■ **Available records**
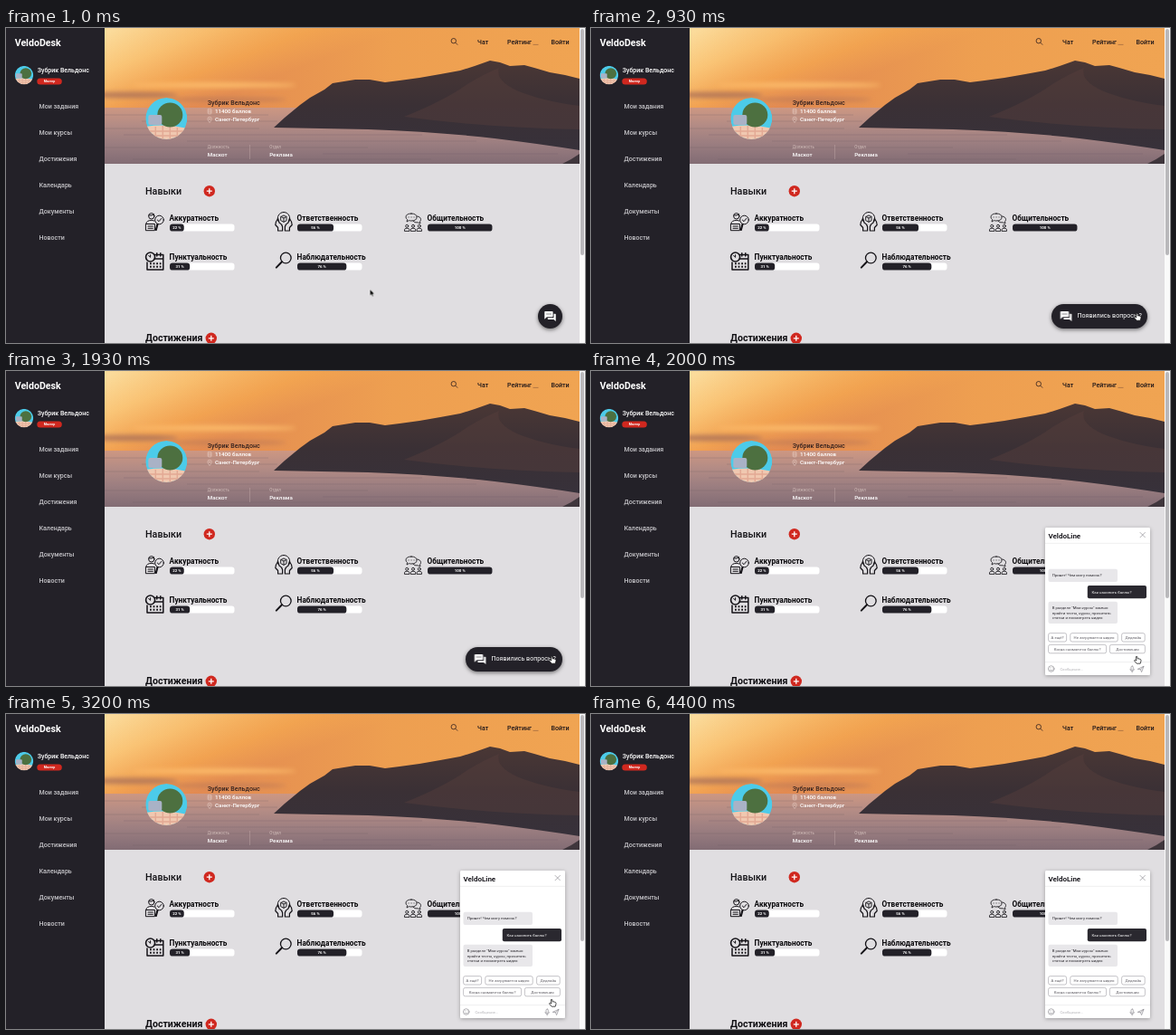
An HTML page that plays this animation: 640 px wide and 348 px high, repeating every 4.47 s.

```html
<!DOCTYPE html>
<html lang="ru">
<head>
<meta charset="utf-8">
<title>VeldoDesk</title>
<style>
  :root { --dark: #232128; --loop: 4.47s; }
  html, body { margin: 0; width: 100%; height: 100%; overflow: hidden; background: #e0dee1; }
  #stage { position: relative; width: 640px; height: 348px; overflow: hidden; font-family: Roboto, sans-serif; }
  svg { position: absolute; left: 0; top: 0; display: block; }
  text { font-family: Roboto, sans-serif; }
  .menu text { font-size: 7.05px; font-weight: 500; fill: #c6c5c9; }
  .nav text { font-size: 7.1px; font-weight: 500; fill: #21181a; }
  .info text { font-size: 6.2px; font-weight: 500; fill: #fff; }
  .info .cap { font-size: 4.5px; font-weight: 400; fill: #e6d3cd; opacity: .75; }
  .skill { font-size: 8.25px; font-weight: 700; fill: #08070a; }
  .pct { font-size: 4.4px; font-weight: 700; fill: #fff; text-anchor: middle; }
  .line { fill: none; stroke: #141217; stroke-width: 1; stroke-linecap: round; stroke-linejoin: round; }
  .msg { font-size: 4.35px; fill: #29272d; }
  .chips rect { fill: #fff; stroke: #8b8990; stroke-width: .5; }
  .chips text { font-size: 4.3px; fill: #5c5a61; text-anchor: middle; }
  .thin { fill: none; stroke: #807e85; stroke-width: .6; stroke-linecap: round; stroke-linejoin: round; }

  #help {
    position: absolute; right: 25.3px; top: 305px; width: 26.7px; height: 26.7px;
    border-radius: 13.4px; background: var(--dark); color: #fff; overflow: hidden;
    box-shadow: 0 1.5px 4px rgba(0,0,0,.5);
    animation: widen var(--loop) infinite;
  }
  #help svg { left: 6.8px; top: 6.8px; animation: shift var(--loop) infinite; }
  #help span {
    position: absolute; left: 28px; top: 0; font: 400 7.1px/26px Roboto, sans-serif;
    white-space: nowrap; animation: show var(--loop) infinite;
  }
  @keyframes widen {
    0%, 15.2% { width: 26.7px; animation-timing-function: ease; }
    22%, 100% { width: 106.7px; }
  }
  @keyframes shift {
    0%, 15.2% { transform: none; animation-timing-function: ease; }
    22%, 100% { transform: translateX(2.6px); }
  }
  @keyframes show {
    0%, 15.2% { opacity: 0; animation-timing-function: ease; }
    19%, 100% { opacity: 1; }
  }

  #chat { animation: open var(--loop) step-end infinite; }
  @keyframes open { 0% { visibility: hidden; } 44.6%, 100% { visibility: visible; } }

  #cursor { animation: move var(--loop) infinite; }
  #arrow { animation: arrow var(--loop) step-end infinite; }
  #hand { animation: hand var(--loop) step-end infinite; }
  @keyframes move {
    0%, 3.2% { transform: translate(402.3px, 288.6px); animation-timing-function: ease-in-out; }
    18.6%, 76% { transform: translate(603px, 315px); animation-timing-function: ease-in; }
    86%, 100% { transform: translate(646px, 317px); }
  }
  @keyframes arrow { 0% { opacity: 1; } 15.2% { opacity: 0; } 80% { opacity: 1; } 100% { opacity: 1; } }
  @keyframes hand { 0% { opacity: 0; } 15.2% { opacity: 1; } 80% { opacity: 0; } 100% { opacity: 0; } }
</style>
</head>
<body>
<div id="stage">
<svg width="640" height="348" viewBox="0 0 640 348">
  <defs>
    <linearGradient id="sky" gradientUnits="userSpaceOnUse" x1="150" y1="-10" x2="190" y2="95">
      <stop offset="0" stop-color="#fbdc9c"/><stop offset=".35" stop-color="#fac678"/>
      <stop offset=".7" stop-color="#f2a252"/><stop offset="1" stop-color="#dd8253"/>
    </linearGradient>
    <linearGradient id="warm">
      <stop offset="0" stop-color="#f0a04c" stop-opacity="0"/><stop offset=".6" stop-color="#f2a650" stop-opacity=".8"/>
      <stop offset="1" stop-color="#f0a452"/>
    </linearGradient>
    <linearGradient id="sea" x2="0" y2="1">
      <stop offset="0" stop-color="#cd9782"/><stop offset=".3" stop-color="#b48c85"/>
      <stop offset=".65" stop-color="#9a7d80"/><stop offset="1" stop-color="#826c74"/>
    </linearGradient>
    <linearGradient id="hill" x2="0" y2="1">
      <stop offset="0" stop-color="#4a3735"/><stop offset=".5" stop-color="#3a3035"/><stop offset="1" stop-color="#37313a"/>
    </linearGradient>
    <filter id="soft" x="-30%" y="-80%" width="160%" height="260%"><feGaussianBlur stdDeviation="2.5"/></filter>
    <filter id="shade" x="-10%" y="-10%" width="120%" height="120%"><feDropShadow dx="0" dy="1" stdDeviation="2" flood-opacity=".3"/></filter>
    <clipPath id="hero"><path d="M109 0H634V150H109z"/></clipPath>
    <clipPath id="disc"><circle r="23"/></clipPath>
    <g id="avatar" clip-path="url(#disc)">
      <circle r="23" fill="#4ccbe9"/>
      <path d="M-24 9Q0 5 24 11V24H-24z" fill="#f0c8b0"/>
      <path d="M-20 14H20M-17 19H17M-12 9V23M-4 8V23M4 9V23M12 10V23" stroke="#e3a994" stroke-width="1.5"/>
      <ellipse cx="4" cy="-4" rx="14" ry="13.5" fill="#4d7040"/>
      <rect x="-20" y="-4" width="15" height="11" rx="2" fill="#a9b2c6"/>
    </g>
    <g id="plus">
      <circle r="6.2" fill="#d0281f"/><path d="M-3 0H3M0 -3V3" stroke="#fff" stroke-width="1.3"/>
    </g>
    <g id="person"><circle cy="-2.2" r="1.5"/><path d="M-2.7 3V1.8Q-2.5 .2 0 .2T2.7 1.8V3z"/></g>
  </defs>

  <!-- banner -->
  <g clip-path="url(#hero)">
    <path d="M109 0H634V90H109z" fill="url(#sky)"/>
    <path d="M109 0H634V90H109z" fill="url(#warm)"/>
    <g filter="url(#soft)">
      <ellipse cx="140" cy="74" rx="50" ry="3.5" fill="#b87a58"/>
      <ellipse cx="245" cy="79" rx="65" ry="2.5" fill="#c77f55"/>
      <ellipse cx="230" cy="63" rx="90" ry="3" fill="#fbb969"/>
    </g>
    <path d="M109 88H634V150H109z" fill="url(#sea)"/>
    <path d="M109 96H290M150 103H300M109 111H280M130 118H460M200 125H520M109 132H400M350 139H610M140 145H470" stroke="#6d5a63" opacity=".25"/>
    <path d="M296 110L308 99L325 85L336 77L352 68L361 61L386 57L402 57L419 60L435 58L457 55L480 51L502 47L518 42L535 36L546 38L557 42L573 41L584 44L601 49L618 52L634 56V135Q590 128 540 122Q480 115 400 112z" fill="url(#hill)"/>
    <path d="M440 98Q485 80 510 62Q530 50 545 44Q540 60 572 72Q600 82 634 86V112Q530 110 440 98z" fill="#573f3c" opacity=".45"/>
    <path d="M634 139V150H615Q624 146 634 139z" fill="#3f363c"/>
  </g>
  <g class="nav">
    <g fill="none" stroke="#32201e" stroke-width=".8"><circle cx="494.8" cy="14.2" r="2.7"/><path d="M496.8 16.2L499.2 18.6"/></g>
    <text x="521" y="18.4">Чат</text><text x="554" y="18.4">Рейтинг</text><text x="602.5" y="18.4">Войти</text>
    <path d="M582.5 18.4H588.5" stroke="#8a5a3a" stroke-width=".6"/>
  </g>
  <use href="#avatar" x="177.3" y="100"/>
  <text x="222.8" y="84.5" font-size="7.1" font-weight="500" fill="#33211f">Зубрик Вельдонс</text>
  <g class="info">
    <g fill="none" stroke="#f0dcd4" stroke-width=".6" opacity=".8">
      <rect x="223.2" y="89.3" width="3.8" height="5.6" rx=".8"/><path d="M223.2 91.2H227M223.2 93H227"/>
      <path d="M225.1 104.5Q222.7 101.8 222.9 100.4A2.2 2.2 0 0 1 227.3 100.4Q227.5 101.8 225.1 104.5z"/><circle cx="225.1" cy="100.6" r=".7"/>
    </g>
    <text x="231" y="94.3">11400 баллов</text>
    <text x="231" y="103.4">Санкт-Петербург</text>
    <text class="cap" x="222.8" y="133.4">Должность</text><text x="222.8" y="142">Маскот</text>
    <path d="M269.3 129V145" stroke="#e0cbc5" stroke-width=".5" opacity=".7"/>
    <text class="cap" x="291.2" y="133.4">Отдел</text><text x="291.2" y="142">Реклама</text>
  </g>

  <!-- sidebar -->
  <path d="M0 0H109V348H0z" fill="#232128"/>
  <text x="9.7" y="20.2" font-size="10.6" font-weight="700" fill="#fff">VeldoDesk</text>
  <use href="#avatar" transform="translate(20 52) scale(.45)"/>
  <text x="34.8" y="49.4" font-size="7" font-weight="500" fill="#fff">Зубрик Вельдонс</text>
  <rect x="34.3" y="55.4" width="27.5" height="7.2" rx="3.6" fill="#d0281f"/>
  <text x="48" y="60.3" font-size="3.6" font-weight="700" fill="#fff" text-anchor="middle">Мастер</text>
  <g class="menu" id="menu"></g>

  <!-- skills -->
  <text x="154" y="183.8" font-size="10.7" font-weight="500" fill="#111014">Навыки</text>
  <use href="#plus" x="224.8" y="180.2"/>
  <text x="154" y="346.3" font-size="10.6" font-weight="700" fill="#111014">Достижения</text>
  <use href="#plus" x="226.8" y="342.8"/>
  <g id="skills"></g>

  <g class="line" transform="translate(154 204)">
    <circle cx="6.8" cy="3.8" r="3.2"/><path d="M3.9 3Q7.4 3.4 9.7 2M.8 12Q1.6 8.4 6.8 8.4Q8.8 8.4 9.8 9"/>
    <rect x=".8" y="12.5" width="9.6" height="7.2"/><path d="M3 15H8.3M3 17.3H8.3"/>
    <circle cx="15.5" cy="8" r="4.8"/><path d="M13.3 8L15 9.7L17.8 6.4"/>
    <path d="M13.4 13L11.8 19" stroke-width="2.2"/>
  </g>
  <g class="line" transform="translate(297 204)">
    <path d="M4 9.5A6.8 6.8 0 1 1 16 9.5"/>
    <path d="M7 4.5L10 3L13 4.5V8.8L10 10.3L7 8.8zM7 4.5L10 6L13 4.5M10 6V10.3" stroke-width=".9"/>
    <path d="M3.6 6.5Q.8 10 .8 13.5L3.6 16.5V20H8.6V15.5Q8 12.8 5 11zM16.4 6.5Q19.2 10 19.2 13.5L16.4 16.5V20H11.4V15.5Q12 12.8 15 11z" stroke-width="1.2"/>
  </g>
  <g class="line" style="stroke-width:.85" transform="translate(440 204)">
    <path d="M8 1Q14 1 14 5T8 9Q6.5 9 5.5 8.6L3 10L3.6 7.6Q2 6.5 2 5Q2 1 8 1z"/>
    <path d="M14.5 4Q18.5 4.6 18.5 7.6Q18.5 9 17.5 9.8L18 12L15.5 10.9Q11.5 11.4 10 9.3"/>
    <path d="M5 5H5.1M8 5H8.1M11 5H11.1"/>
    <use href="#person" x="3.2" y="17"/><use href="#person" x="10" y="17"/><use href="#person" x="16.8" y="17"/>
  </g>
  <g class="line" transform="translate(154 247)">
    <path d="M10.5 3.5H19.8V20H2V12M10.5 8H19.8M12.8 1.8V5M16.8 1.8V5" stroke-width="1.5"/>
    <circle cx="5.6" cy="6" r="5" stroke-width="1.6"/><path d="M5.6 6V3.6M5.6 6L3.6 4.6"/>
    <path d="M5 13.2H17.5M5 16.8H17.5" stroke-width="2.1" stroke-dasharray="1.8 1.8" stroke-linecap="butt"/>
  </g>
  <g class="line" transform="translate(297 247)">
    <circle cx="12.3" cy="7" r="5.8" stroke-width="1.3"/><path d="M8 11.3L1.8 17.6" stroke-width="2"/>
  </g>

  <!-- scrollbar -->
  <path d="M634 0H640V348H634z" fill="#fafafa"/>
  <rect x="635" y="1" width="4" height="250" rx="2" fill="#b9b8bb"/>
</svg>

<div id="help">
  <svg width="13" height="13" viewBox="0 0 14 14">
    <path d="M1 1H9.5Q10.3 1 10.3 1.8V7Q10.3 7.8 9.5 7.8H3L.3 10.4V1.8Q.3 1 1 1z" fill="#fff"/>
    <path d="M11.3 4H13Q13.7 4 13.7 4.8V13L11.2 10.7H4.7Q4 10.7 4 10V8.8H10.5Q11.3 8.8 11.3 8z" fill="#fff"/>
    <path d="M2.7 4.4H8" stroke="#232128" stroke-width="1.1" stroke-dasharray="1.1 1"/>
  </svg>
  <span>Появились вопросы?</span>
</div>

<svg width="640" height="348" viewBox="0 0 640 348">
  <g id="chat">
    <rect x="502" y="173" width="116" height="163" rx="1.5" fill="#fff" filter="url(#shade)"/>
    <text x="505.4" y="185" font-size="8" font-weight="700" fill="#1d1b21">VeldoLine</text>
    <path class="thin" d="M607 178.4L612.4 183.8M612.4 178.4L607 183.8"/>
    <path d="M502 190.3H618M502 321.6H618" stroke="#e3e2e5" stroke-width=".6"/>
    <rect x="505.5" y="218.8" width="76.5" height="14.2" rx="2" fill="#e8e7ea"/>
    <text class="msg" x="509.7" y="227.4">Привет! Чем могу помочь?</text>
    <rect x="548.8" y="237" width="65.2" height="14.2" rx="2" fill="#2a282f"/>
    <text class="msg" x="553.5" y="245.5" style="fill:#fff">Как накопить баллы?</text>
    <rect x="505.5" y="254.8" width="76.5" height="24.2" rx="2" fill="#e8e7ea"/>
    <text class="msg" y="262.8">
      <tspan x="509.7">В разделе "Мои курсы" можно</tspan>
      <tspan x="509.7" dy="5.8">пройти тесты, курсы, прочитать</tspan>
      <tspan x="509.7" dy="5.8">статьи и посмотреть видео</tspan>
    </text>
    <g class="chips" id="chips"></g>
    <g class="thin">
      <circle cx="508.7" cy="329" r="3.3"/><path d="M507 330.2Q508.7 332 510.4 330.2M507.5 327.8V328M509.9 327.8V328"/>
      <rect x="597" y="326" width="2.3" height="4.4" rx="1.15"/><path d="M595.9 329.3Q596 331.6 598.15 331.6T600.4 329.3M598.15 331.6V333"/>
      <path d="M604.6 329.2L611 326.2L608.6 332.6L607.5 329.9zM607.5 329.9L611 326.2"/>
    </g>
    <text x="518.4" y="330.7" font-size="4.2" fill="#b4b3b8">Сообщение...</text>
  </g>
  <g id="cursor" stroke-linejoin="round">
    <path id="arrow" d="M0 0V7.2L1.7 5.7L2.8 8.2L4.1 7.6L3 5.2H5.2z" fill="#000" stroke="#fff" stroke-width=".6"/>
    <path id="hand" d="M-.6 .6Q0 -.4 .7 .5L1.3 3L2.2 2.8L3.2 3.1L4.3 3.4Q5.3 3.9 4.9 5.6L4.2 8.2H.2L-2.4 5.2Q-2.6 4.1 -1.4 4.3L-.2 5z" fill="#fff" stroke="#000" stroke-width=".7"/>
  </g>
</svg>
</div>
<script>
  const fill = (id, rows, draw) => {
    document.getElementById(id).innerHTML = rows.map(draw).join('');
  };

  fill('menu', ['Мои задания', 'Мои курсы', 'Достижения', 'Календарь', 'Документы', 'Новости'],
    (name, i) => `<text x="36.5" y="${89.4 + 28.9 * i}">${name}</text>`);

  const bar = 71.5;
  fill('skills', [
    ['Аккуратность', 22, 181, 213],
    ['Ответственность', 56, 322, 213],
    ['Общительность', 100, 466, 213],
    ['Пунктуальность', 31, 181, 256],
    ['Наблюдательность', 76, 322, 256]
  ], ([name, pct, x, y]) => {
    const w = bar * pct / 100;
    return `<text class="skill" x="${x - .4}" y="${y}">${name}</text>
      <rect x="${x}" y="${y + 3.4}" width="${bar}" height="8.2" rx="3.2" fill="#fff"/>
      <rect x="${x}" y="${y + 3.4}" width="${w}" height="8.2" rx="3.2" fill="#232128"/>
      <text class="pct" x="${x + w / 2}" y="${y + 9}">${pct} %</text>`;
  });

  fill('chips', [
    ['А ещё?', 505.6, 289.6, 20],
    ['Не загружается видео', 529.8, 289.6, 52.4],
    ['Дедлайн', 586.6, 289.6, 25.6],
    ['Когда снимаются баллы?', 505.6, 302.4, 64],
    ['Достижения', 573.4, 302.4, 39]
  ], ([name, x, y, w]) =>
    `<rect x="${x}" y="${y}" width="${w}" height="9.4" rx="2"/>
     <text x="${x + w / 2}" y="${y + 6.2}">${name}</text>`);
</script>
</body>
</html>
```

■ **Required work**
Your answer should be each line of the data that contains the word "circle", copied as it stands.

■ **Task output**
    <clipPath id="disc"><circle r="23"/></clipPath>
      <circle r="23" fill="#4ccbe9"/>
      <circle r="6.2" fill="#d0281f"/><path d="M-3 0H3M0 -3V3" stroke="#fff" stroke-width="1.3"/>
    <g id="person"><circle cy="-2.2" r="1.5"/><path d="M-2.7 3V1.8Q-2.5 .2 0 .2T2.7 1.8V3z"/></g>
    <g fill="none" stroke="#32201e" stroke-width=".8"><circle cx="494.8" cy="14.2" r="2.7"/><path d="M496.8 16.2L499.2 18.6"/></g>
      <path d="M225.1 104.5Q222.7 101.8 222.9 100.4A2.2 2.2 0 0 1 227.3 100.4Q227.5 101.8 225.1 104.5z"/><circle cx="225.1" cy="100.6" r=".7"/>
    <circle cx="6.8" cy="3.8" r="3.2"/><path d="M3.9 3Q7.4 3.4 9.7 2M.8 12Q1.6 8.4 6.8 8.4Q8.8 8.4 9.8 9"/>
    <circle cx="15.5" cy="8" r="4.8"/><path d="M13.3 8L15 9.7L17.8 6.4"/>
    <circle cx="5.6" cy="6" r="5" stroke-width="1.6"/><path d="M5.6 6V3.6M5.6 6L3.6 4.6"/>
    <circle cx="12.3" cy="7" r="5.8" stroke-width="1.3"/><path d="M8 11.3L1.8 17.6" stroke-width="2"/>
      <circle cx="508.7" cy="329" r="3.3"/><path d="M507 330.2Q508.7 332 510.4 330.2M507.5 327.8V328M509.9 327.8V328"/>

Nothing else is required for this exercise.